South African President Cyril Ramaphosa on Tuesday (Nov 22) addressed serving British lawmakers.
He urged rich nations to fund climate action in poorer countries during an address to United Kingdom's parliament.
Ramaphosa said there was "a responsibility of the more industrialised nations of the world to contribute substantial resources to low and medium income countries to fund their climate actions."
"This should not be seen as charity", he insisted. "It is compensation for the harm done and the harm yet to be done to people in developing economies as a consequence of the industrialisation that wealthy countries have had over many years."
Ramaphosa received a standing ovation from the audience who consisted of serving MPs as well as members of the, upper chamber, the Lords. His comments come days after the end of the UN climate conference COP 27 in Sharm el-Sheikh (Egypt).
"We are pleased that the final outcomes of COP-27 hold out the promise of concerted action to address climate change. It was Nelson Mandela who espoused the vision of a global community of nations that strives by all means available to improve the human condition", Ramaphosa said.
If the United Nations COP27 climate summit approved the creation of a special fund to cover the damages suffered by vulnerable nations affected by global warming, it did not commit to slash emissions and limit warming to below 1.5C. SOURCER /EDIT
The president of Africa's most industrialized nation also called for the UK to push for more "representative and more inclusive international bodies" such as the United Nations Security Council and global financial institutions.
Earlier he was welcomed during a ceremony by King Charles III and Camilla, Queen Consort and also met William and Kate, the Prince and Princess of Wales.
UK Prime Minister Rishi Sunak also attended the ceremony, in addition to Foreign Secretary James Cleverly and Home Secretary Suella Braverman.
The visit was organized before the death of Queen Elizabeth II.
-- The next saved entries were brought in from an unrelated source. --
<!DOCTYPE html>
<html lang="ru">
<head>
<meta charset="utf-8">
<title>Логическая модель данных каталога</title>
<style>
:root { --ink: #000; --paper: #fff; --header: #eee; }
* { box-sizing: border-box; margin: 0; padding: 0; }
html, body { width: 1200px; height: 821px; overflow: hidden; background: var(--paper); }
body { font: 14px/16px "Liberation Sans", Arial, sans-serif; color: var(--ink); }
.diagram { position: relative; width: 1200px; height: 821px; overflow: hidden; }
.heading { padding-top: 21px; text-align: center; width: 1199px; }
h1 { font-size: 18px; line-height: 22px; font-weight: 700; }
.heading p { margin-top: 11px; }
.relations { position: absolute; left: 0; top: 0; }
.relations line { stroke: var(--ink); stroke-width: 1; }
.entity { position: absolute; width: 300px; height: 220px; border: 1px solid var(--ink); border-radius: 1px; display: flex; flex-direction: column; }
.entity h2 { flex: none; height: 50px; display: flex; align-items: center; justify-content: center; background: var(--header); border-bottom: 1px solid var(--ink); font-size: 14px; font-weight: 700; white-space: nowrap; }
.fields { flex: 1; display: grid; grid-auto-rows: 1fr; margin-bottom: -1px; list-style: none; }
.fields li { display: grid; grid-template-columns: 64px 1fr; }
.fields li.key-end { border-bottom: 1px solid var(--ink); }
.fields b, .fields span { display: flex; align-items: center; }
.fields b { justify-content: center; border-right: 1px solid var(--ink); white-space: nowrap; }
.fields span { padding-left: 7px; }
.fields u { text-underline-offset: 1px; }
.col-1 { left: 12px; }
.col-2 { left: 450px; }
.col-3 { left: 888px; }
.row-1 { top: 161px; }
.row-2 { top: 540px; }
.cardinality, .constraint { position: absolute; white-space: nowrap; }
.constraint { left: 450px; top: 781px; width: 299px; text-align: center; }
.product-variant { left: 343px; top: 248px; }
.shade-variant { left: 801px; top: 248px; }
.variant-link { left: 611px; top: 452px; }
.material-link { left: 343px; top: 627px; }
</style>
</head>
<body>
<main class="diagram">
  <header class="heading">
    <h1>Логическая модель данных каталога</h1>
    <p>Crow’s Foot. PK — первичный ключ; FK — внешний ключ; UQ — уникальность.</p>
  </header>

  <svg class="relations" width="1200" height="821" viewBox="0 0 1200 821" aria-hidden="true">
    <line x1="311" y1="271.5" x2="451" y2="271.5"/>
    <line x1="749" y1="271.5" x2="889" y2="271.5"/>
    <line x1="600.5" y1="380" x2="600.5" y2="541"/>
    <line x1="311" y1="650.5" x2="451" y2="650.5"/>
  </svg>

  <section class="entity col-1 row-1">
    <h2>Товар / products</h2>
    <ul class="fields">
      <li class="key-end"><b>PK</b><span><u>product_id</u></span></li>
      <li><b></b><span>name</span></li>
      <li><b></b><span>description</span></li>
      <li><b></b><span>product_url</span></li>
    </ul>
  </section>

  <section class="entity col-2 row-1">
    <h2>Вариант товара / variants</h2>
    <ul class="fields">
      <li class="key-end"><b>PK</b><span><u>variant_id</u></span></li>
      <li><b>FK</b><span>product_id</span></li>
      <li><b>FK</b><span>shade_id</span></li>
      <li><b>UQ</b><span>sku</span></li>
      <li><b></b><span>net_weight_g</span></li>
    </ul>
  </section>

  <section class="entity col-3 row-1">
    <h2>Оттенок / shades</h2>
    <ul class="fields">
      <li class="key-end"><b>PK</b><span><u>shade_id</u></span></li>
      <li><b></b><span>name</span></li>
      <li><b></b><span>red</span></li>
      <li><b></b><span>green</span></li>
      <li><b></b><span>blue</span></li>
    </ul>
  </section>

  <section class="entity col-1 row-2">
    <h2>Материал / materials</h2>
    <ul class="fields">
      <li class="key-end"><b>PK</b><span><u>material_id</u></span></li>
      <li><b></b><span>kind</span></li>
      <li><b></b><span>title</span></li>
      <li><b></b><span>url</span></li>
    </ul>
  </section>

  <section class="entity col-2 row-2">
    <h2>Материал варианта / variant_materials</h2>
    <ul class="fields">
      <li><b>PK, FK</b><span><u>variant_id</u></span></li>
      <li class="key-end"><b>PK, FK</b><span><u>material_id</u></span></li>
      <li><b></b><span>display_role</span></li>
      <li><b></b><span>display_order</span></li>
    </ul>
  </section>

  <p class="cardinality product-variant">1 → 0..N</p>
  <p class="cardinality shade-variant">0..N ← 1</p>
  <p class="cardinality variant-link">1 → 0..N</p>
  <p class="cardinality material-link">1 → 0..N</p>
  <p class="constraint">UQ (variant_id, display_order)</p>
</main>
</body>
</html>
The last state visit by a South African leader was in 1996, when Nelson Mandela was honored two years after he became South Africa's first Black president.